David Truslove travelled to the Powys/Herefordshire border to immerse himself in the Presteigne Festival 2019, which promises to be a tonic for those seeking musical nourishment and artistic discovery.
The six-day feast of artistic events that is the Presteigne Festival 2019 (22-27 August) once again transforms this rural idyll from quiet border town to cultural hotbed thanks to the enterprising vision of George Vass its Artistic Director. Now in its thirty-seventh year, the Presteigne Festival 2019 continues to explore contemporary music showcasing new work from, amongst others, Harriet Grainger, Mark David Boden and Cheryl Frances-Hoad, alongside this year’s American theme drawing on music by native composers (Barber, Copland and Gershwin etc) and music written in the States (including Britten, Bartók and Stravinsky).

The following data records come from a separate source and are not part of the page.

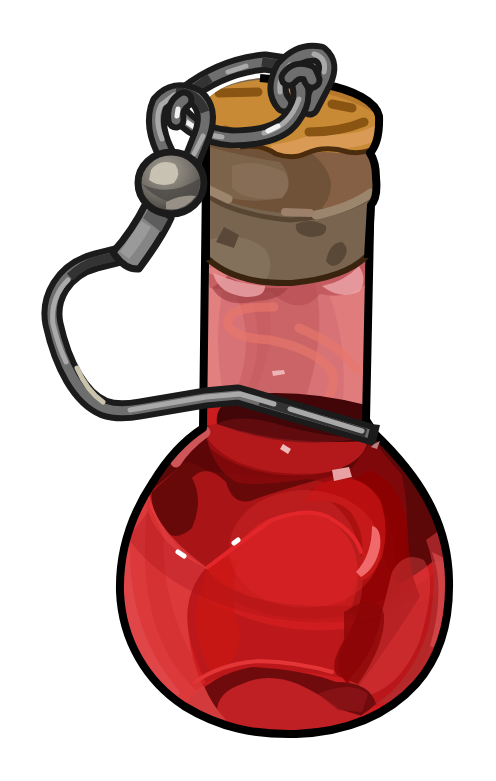
<!DOCTYPE html>
<html lang="en">
<head>
<meta charset="utf-8">
<title>Red potion flask</title>
<style>
:root{--ink:#000;--red:#cb1c1f;--red-light:#dc393b;--red-mid:#b3191b;--red-deep:#8a0406;--red-dark:#5c0708;--pink:#d77377;--pink-light:#eba3a6;--cork-top:#c98a35;--cork-top-dark:#8a5413;--cork:#78644f;--cork-brown:#6f5238;--wire-edge:#1b1b1b;--wire:#6e6e6e;--wire-light:#a9a9a9;--shine:#f1f1f1}
html,body{margin:0;background:#fff;overflow:hidden}
svg{display:block;width:496px;height:781px}
.wire-edge,.wire-core,.wire-dark,.wire-shine{fill:none;stroke-linecap:round;stroke-linejoin:round}
.wire-edge{stroke:var(--wire-edge);stroke-width:21}
.wire-core{stroke:var(--wire);stroke-width:9}
.wire-dark{stroke:#333;stroke-width:9;stroke-linecap:butt}
.wire-shine{stroke:var(--wire-light);stroke-width:5}
.outline{fill:none;stroke:var(--ink);stroke-width:8;stroke-linejoin:round}
</style>
</head>
<body>
<svg viewBox="0 0 496 781" role="img" aria-label="Corked round flask of red potion with a wire clasp">
<defs>
<path id="glass-shape" d="M206 180L203 428Q174 447 153 482C129 518 119 553 120 592C122 640 146 681 184 706C220 728 255 735 296 734C345 732 387 716 416 684C440 657 450 621 449 580C448 520 417 474 375 434L366 420L371 180Z"/>
<path id="cork-shape" d="M207 110L206 196Q207 240 209 260C228 278 258 284 292 283C325 280 352 271 367 256L371 205Q378 198 376 178Q376 162 370 153Q381 136 379 116C374 100 351 89 322 84L260 78Q222 82 207 100Z"/>
<path id="cork-top-shape" d="M207 100C222 82 255 77 300 80C345 86 375 99 379 114Q380 138 370 151C350 158 325 147 305 155C285 162 268 146 240 149Q218 150 207 134Z"/>
<clipPath id="in-glass"><use href="#glass-shape"/></clipPath>
<clipPath id="in-cork"><use href="#cork-shape"/></clipPath>
<clipPath id="in-cork-top"><use href="#cork-top-shape"/></clipPath>
<radialGradient id="bead-metal" cx=".42" cy=".3" r=".75"><stop offset="0" stop-color="#a39e93"/><stop offset=".5" stop-color="#77736c"/><stop offset="1" stop-color="#3e3b38"/></radialGradient>
</defs>

<g id="flask" clip-path="url(#in-glass)">
<use href="#glass-shape" fill="var(--red)"/>
<g id="liquid">
<path fill="var(--red-dark)" d="M203 426L366 416L382 438C420 475 444 515 450 560L432 562C400 590 345 610 290 600L206 568Q165 545 150 492Q170 450 203 426Z"/>
<path fill="#a91416" d="M150 492Q156 540 206 568C220 610 300 640 400 600L393 540Q380 470 330 476Q250 480 206 470Q185 455 178 468Z"/>
<path fill="var(--red-dark)" d="M176 470Q192 450 206 440Q230 470 290 476L340 474Q300 484 258 498Q234 510 226 482Q206 462 192 478Q204 500 192 528Q174 544 162 528Q150 508 152 492Z" opacity=".85"/>
<path fill="var(--red-mid)" d="M203 428L217 423Q300 446 368 440Q364 464 325 473C280 481 236 470 210 448Z"/>
<path fill="#8f0a0c" d="M206 436C226 470 290 482 352 468L372 440L402 475Q414 530 396 585Q350 470 300 480Q250 487 236 482Q214 470 206 436Z" opacity=".7"/>
<path fill="var(--red-light)" d="M148 490Q158 538 206 568Q184 592 188 628Q194 670 206 690L184 712Q112 670 116 580Q122 530 148 490Z"/>
<path fill="#e35052" d="M130 535Q126 630 180 692L174 706Q114 660 116 580Q120 552 130 535Z" opacity=".55"/>
<path fill="#d22c2e" d="M148 500Q132 630 196 690L208 684Q160 610 164 538Z" opacity=".6"/>
<path fill="#c51a1b" d="M206 568Q248 535 258 524Q300 505 328 520C358 536 366 574 345 602C300 615 240 602 206 568Z"/>
<path fill="#8e0002" d="M368 470Q402 480 408 530Q408 570 420 596Q400 630 356 690Q325 672 348 635Q372 590 357 540Q346 505 310 490Q350 485 368 470Z" opacity=".85"/>
<path fill="#b90f10" d="M316 486Q358 466 380 500Q390 525 382 557Q366 590 354 576Q372 545 352 514Q338 496 304 502Z"/>
<path fill="#d21e20" d="M206 568Q250 534 266 520Q320 500 346 536Q368 564 350 612Q336 650 336 676Q280 656 220 674L206 692C184 650 180 598 206 568Z" opacity=".68"/>
<path fill="#9d1012" d="M206 568Q184 594 188 626Q192 666 226 716L208 710Q202 694 204 684Q250 660 342 678Q370 690 376 706L414 678Q438 642 440 592Q420 606 406 603Q380 627 330 630Q270 634 206 600Z" opacity=".4"/>
<path fill="#cb1714" d="M206 570Q220 552 238 562Q228 594 240 632Q238 670 210 670Q184 626 206 570Z" opacity=".8"/>
<ellipse cx="305" cy="549" rx="76" ry="59" fill="#dd2b2b" opacity=".35"/>
<path fill="#a01013" d="M128 538C180 614 336 654 442 592L450 560Q400 610 320 606Q230 604 206 568Q162 548 148 512Z" opacity=".28"/>
<path fill="#e04346" d="M392 572Q404 550 424 560Q438 580 420 640Q400 690 360 698Q342 690 352 676Q376 650 382 612Z" opacity=".43"/>
<path fill="#b52c2f" d="M426 540Q440 574 428 630Q412 680 376 704L404 700Q452 658 450 580L440 530Z" opacity=".8"/>
<path fill="#df5658" d="M432 552Q446 590 430 646L440 650Q454 600 448 560Z" opacity=".6"/>
<path fill="var(--red-deep)" d="M344 612Q376 590 384 614Q386 644 358 684L338 676Q328 666 344 640Z" opacity=".75"/>
</g>
<g id="flask-base">
<path fill="#700b0d" d="M190 704Q208 675 252 667Q304 670 336 682Q370 682 376 704Q345 732 296 736Q230 730 190 704Z"/>
<path fill="#bf2023" d="M218 720Q212 694 242 684Q268 672 298 684Q320 694 342 710L362 716Q300 750 218 720Z"/>
<path fill="#d33a3c" d="M184 704L204 686Q212 705 226 720Q202 716 184 704Z"/>
<path fill="#8c1517" d="M318 694Q350 680 368 694L362 712L338 710Z" opacity=".8"/>
</g>
<g id="glass-reflections" fill="none" stroke-linecap="round">
<path stroke="#e2262a" stroke-width="4" d="M208 567Q254 532 272 520Q312 505 333 520Q356 534 361 552"/>
<path stroke="#e33436" stroke-width="4" d="M195 682Q220 664 258 661Q298 662 332 672"/>
<path stroke="#e63b3d" stroke-width="2" d="M150 505Q164 538 206 568" opacity=".7"/>
<path stroke="#ce5558" stroke-width="11" d="M205 432Q185 447 176 462"/>
</g>
</g>

<g id="neck" clip-path="url(#in-glass)">
<path fill="var(--pink)" d="M200 250H374V425Q290 394 200 398Z"/>
<path fill="#c35c60" d="M244 278H314Q328 330 306 397L246 391Q270 340 244 278Z" opacity=".65"/>
<path fill="#e78685" d="M204 268H228Q210 330 224 398H200Z" opacity=".7"/>
<path fill="#e58280" d="M324 282H372V424L342 412Q350 340 324 282Z" opacity=".65"/>
<path fill="#c95d5f" d="M234 290Q258 340 234 396L254 393Q280 340 266 290Z" opacity=".6"/>
<path fill="none" stroke="#e9776b" stroke-width="9" stroke-linecap="round" opacity=".65" d="M274 307Q224 306 228 325Q234 338 270 340Q318 350 332 372Q336 386 326 402M299 328Q340 345 357 370"/>
<path fill="#b94e53" d="M206 272Q280 305 367 260L366 284Q348 300 320 294Q300 318 270 292Q242 292 210 288Z" opacity=".65"/>
<path fill="#9d3e43" d="M212 288Q225 309 256 301Q280 300 288 288Q250 290 228 276Z" opacity=".65"/>
<path fill="var(--pink-light)" d="M213 273Q238 284 265 286Q266 297 246 297Q218 294 213 273ZM322 286Q344 282 359 266Q368 280 359 292Q340 300 322 286Z" opacity=".85"/>
<path fill="#420508" d="M217 424Q214 404 240 395Q300 388 366 405V423L380 440Q290 448 217 424Z"/>
<path fill="#6d1013" d="M217 424Q240 412 284 426Q330 438 362 438Q290 452 217 424Z" opacity=".7"/>
</g>

<g id="sparkles">
<path fill="#eeb3b5" d="M272 371L284 370L285 374L273 376Z"/>
<path fill="#f0b8b9" d="M283 444L291 449L288 454L280 449Z"/>
<path fill="#e8a1a2" d="M332 470L349 467L352 477L334 481Z"/>
<path fill="#f06a6c" d="M372 526Q382 528 380 547Q376 568 361 577L356 572Q372 555 372 526Z"/>
<path fill="none" stroke="#fff" stroke-width="5" stroke-linecap="round" d="M178 552L184 556M234 543L238 540"/>
</g>
<use href="#glass-shape" class="outline"/>

<g id="cork">
<use href="#cork-shape" fill="var(--cork)"/>
<g clip-path="url(#in-cork)">
<path fill="var(--cork-brown)" d="M204 140H380V190Q345 215 300 214Q240 212 204 190Z"/>
<path fill="#866044" d="M310 152Q340 146 374 155V188Q348 210 322 208Q345 180 310 152Z"/>
<path fill="#7c644b" d="M206 146Q240 156 280 162Q296 180 282 198Q240 206 206 190Z"/>
<path fill="#8a7058" d="M232 166Q254 158 284 172Q294 186 282 198Q246 202 232 188Z" opacity=".8"/>
<path fill="none" stroke="#594632" stroke-width="5" d="M206 194Q230 214 290 220Q345 216 376 193"/>
<path fill="none" stroke="#9b856c" stroke-width="9" stroke-linecap="round" d="M316 215Q350 208 371 193M209 190L228 199"/>
<path fill="none" stroke="#9c8069" stroke-width="8" stroke-linecap="round" d="M285 212L310 213"/>
<path fill="#887761" d="M206 240Q245 230 266 250Q276 268 264 282Q220 280 206 258Z" opacity=".7"/>
<path fill="#594737" d="M224 227L239 235L234 248L216 242ZM296 224Q312 217 326 226Q328 237 310 237Q294 235 296 224ZM326 261Q330 242 342 242Q352 250 341 262Q332 270 326 261Z"/>
</g>
<use href="#cork-top-shape" fill="var(--cork-top)"/>
<g clip-path="url(#in-cork-top)" fill="none">
<path stroke="#d99a55" stroke-width="14" d="M272 152Q300 148 318 139Q350 146 378 132"/>
<path stroke="var(--cork-top-dark)" stroke-width="9" stroke-linecap="round" d="M219 93L258 92M309 132Q340 132 364 122M332 104L352 108M225 130L250 137"/>
<path stroke="#b6782a" stroke-width="8" d="M280 84Q330 84 374 108"/>
</g>
<path fill="none" stroke="#4b2d0e" stroke-width="5" d="M240 147Q262 144 276 154Q293 160 307 153Q326 145 348 152Q361 154 371 150"/>
<path fill="none" stroke="#39230e" stroke-width="6" d="M208 259C228 277 258 284 292 283C325 280 352 271 367 256"/>
<path class="outline" d="M206 120L206 260M260 78L322 84C355 90 376 102 379 116Q380 142 370 153Q376 162 376 178Q378 198 371 205L368 258"/>
</g>

<g id="wire-clasp">
<g id="back-bar">
<path class="wire-edge" d="M186 94Q222 66 265 62L292 66"/>
<path class="wire-core" d="M186 94Q222 66 265 62L292 66"/>
<path class="wire-dark" d="M192 90L210 78M262 62L292 66"/>
<path class="wire-shine" d="M228 72L246 66"/>
</g>
<g id="right-loop">
<path class="wire-edge" d="M284 104Q272 90 284 68Q300 50 320 54Q332 64 323 82L310 107"/>
<path class="wire-core" d="M284 104Q272 90 284 68Q300 50 320 54Q332 64 323 82L310 107"/>
<path class="wire-shine" d="M280 92Q278 76 290 65M314 54Q327 58 324 72"/>
</g>
<g id="front-bar">
<path class="wire-edge" d="M178 111Q194 135 232 138Q278 138 292 118Q304 102 300 86"/>
<path class="wire-core" d="M178 111Q194 135 232 138Q278 138 292 118Q304 102 300 86"/>
<path class="wire-shine" d="M182 116Q196 134 222 137M264 133Q290 126 299 99"/>
<path class="wire-shine" style="stroke:var(--shine)" d="M188 123L199 130M268 131L278 126"/>
<path class="wire-edge" d="M289 78Q296 68 309 73L312 80"/>
<path class="wire-core" d="M289 78Q296 68 309 73L312 80"/>
</g>
<g id="left-loop">
<path class="wire-edge" d="M168 158Q150 126 160 103Q174 86 196 97Q211 110 202 135L192 160"/>
<path class="wire-core" d="M168 158Q150 126 160 103Q174 86 196 97Q211 110 202 135L192 160"/>
<path class="wire-dark" d="M176 92Q198 92 205 112"/>
<path class="wire-shine" d="M162 139Q154 119 161 105L174 95M203 136L194 154"/>
<path class="wire-edge" d="M176 120Q174 106 184 100"/>
<path class="wire-core" d="M176 120Q174 106 184 100"/>
<path class="wire-shine" style="stroke:var(--shine)" d="M177 116L178 109"/>
</g>
<g id="long-wire">
<path class="wire-edge" d="M124 254L96 261C62 270 48 299 53 324C62 365 80 398 104 408Q118 413 140 409L205 398L238 395L370 434" style="stroke-linecap:butt"/>
<path class="wire-core" d="M120 255L96 261C62 270 48 299 53 324C62 365 80 398 104 408Q118 413 140 409L205 398L238 395L370 434" style="stroke-linecap:butt"/>
<path class="wire-dark" d="M118 256L96 261Q82 265 70 277M260 401L366 433"/>
<path class="wire-shine" d="M68 280Q50 298 53 324Q58 345 66 362M130 410L206 397L240 394L274 404M290 409L362 431"/>
<path class="wire-shine" style="stroke:#c9c3ae" d="M77 368Q87 391 103 402"/>
<path fill="var(--wire-edge)" d="M371 424L380 425L375 446L366 444Z"/>
<path fill="#b98082" d="M374 444L380 441L377 449L371 447Z"/>
</g>
<g id="sleeve" stroke="var(--wire-edge)" stroke-width="7" stroke-linejoin="round">
<path fill="#858585" d="M146 203L171 218Q162 238 139 269Q124 270 113 252Q132 231 146 203Z"/>
<path fill="#5d5d5d" stroke="none" d="M149 208L168 219L161 232L143 218Z"/>
<path fill="#9a9a9a" stroke="none" d="M141 221L151 227Q140 246 129 259L120 252Z"/>
</g>
<g id="bead">
<ellipse cx="171" cy="183" rx="33" ry="31" fill="url(#bead-metal)" stroke="var(--wire-edge)" stroke-width="7"/>
<path fill="#4a4744" d="M142 184Q170 198 200 178Q200 197 188 205Q160 204 142 184Z" opacity=".75"/>
<path fill="#c8c2b2" d="M151 170Q160 158 175 164Q182 174 174 183Q160 188 149 180Z"/>
<path fill="#969086" d="M166 202Q183 194 196 196Q184 212 166 209Z"/>
</g>
</g>
</svg>
</body>
</html>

The first of two contrasting concerts I heard on Day Five was a ‘tasting menu’ for piano and percussion. This was music from established and up-and-coming composers given by the GBSR Duo; George Barton (percussion) and Siwan Rhys (piano). Seven items one after the other might have been lost in a blur of banging and crashing, but each work’s individuality made a singular impact such was the variety of conception and material. Only Steve Reich’s Clapping Music failed to excite me despite its memorised performance. (Surely by now it’s a piece to perform rather than listen to.) There was some kinship however with a fellow American Hannah Lash whose C belonged to Reich’s mode of additive processes, insistent rhythms from piano and vibraphone producing an engagingly hypnotic effect.
Nothing could have been further from its perpetual motion than Liam Mattison’s ADULTHOOD – a Presteigne Festival/Philharmonic Society Alan Horne Memorial commission – receiving its world premiere. Drawn from “the re-contextualisation of childhood fantasies and memories” and half-remembrances of student experiences, its gentle sonorities and tinkling meanderings unfolded with charm and precision. It was with Gregory Rose’s Boudica (also being premiered) that Barton showed his percussion playing prowess in a ‘bells and whistles’ work evoking the brutal humiliation of the ancient Celtic queen. A veritable battery of percussion was pressed into service for this strenuous workout, arresting to hear and watch in equal measure.
Arguably, one of the boldest scores of the afternoon was Luke Bedford’s Faraway Canons for bass drum and piano. Its gradually intensifying knocks and thuds formed a climatic soundtrack to the piano’s unbroken canonic procedures. Physical procedures associated with wave patterns was the stimulus behind Mark David Boden’s energetic Soliton, but it was Joe Duddell’s scintillating Parallel Lines that sustained my attention with its ten-minute assault course for the tireless Barton and Rhys.
An hour or so later at St Mary’s Pembridge the Presteigne Festival Chamber Choir under its conductor Philip Sunderland brought with it more sustained sounds in an hour-long slot of a cappella items and music for solo cello. Dubbed “O Magnum Mysterium”, the programme included three settings of the familiar Christmas text; the now ubiquitous one by Morten Lauridsen and those by William Byrd and Ola Gjeilo. A shame not to have heard one of the sumptuous double choir settings from either Giovanni Gabrieli or Alessandro Scarlatti, or one from Francis Poulenc or Pierre Villette. Any of those would have brought a welcome change of sonority or harmonic palette to what was a well-conceived theme celebrating the birth of Jesus yet sung with sepia-coloured tone and only periodic fervour.
Blend and balance were uniformly excellent, but cumulative energy was missing in the Byrd and Lauridsen, and the Gjeilo (with cello) sedated with its sugar-coated gloss. Warmth of tone (if not lustrous) arrived in James MacMillan’s O Radiant Dawn, so too in Richard Rodney Bennett What Sweeter Music but inflexible tempi deprived the performances of momentum. I enjoyed the warm embrace of Cecilia McDowall’s I know that my redeemer liveth and Frances Hoad’s uplifting O come, let us sing unto the Lord – energised and well-shaped accounts that are well worth a second hearing.
Between these items Alice Neary brought distinguished playing in two rarely heard works. George Crumb’s Sonata for solo cello (1955) traverses free-wheeling improvisation, variation form and a barnstorming toccata, the whole providing Neary an opportunity to demonstrate an impeccable technique. She impressed too in richly expressive playing in Imogen Holst’s autumnal The Fall of the Leaf – a set of three short studies for solo cello on a 16th century tune. Eloquent pizzicato and ardent passagework in two fast variations vividly brought to life gusts of wind buffeting the trees, while she reached deep into the work’s heartbreak for the central Adagio. Altogether, a programme of mixed attractions with some standout performances.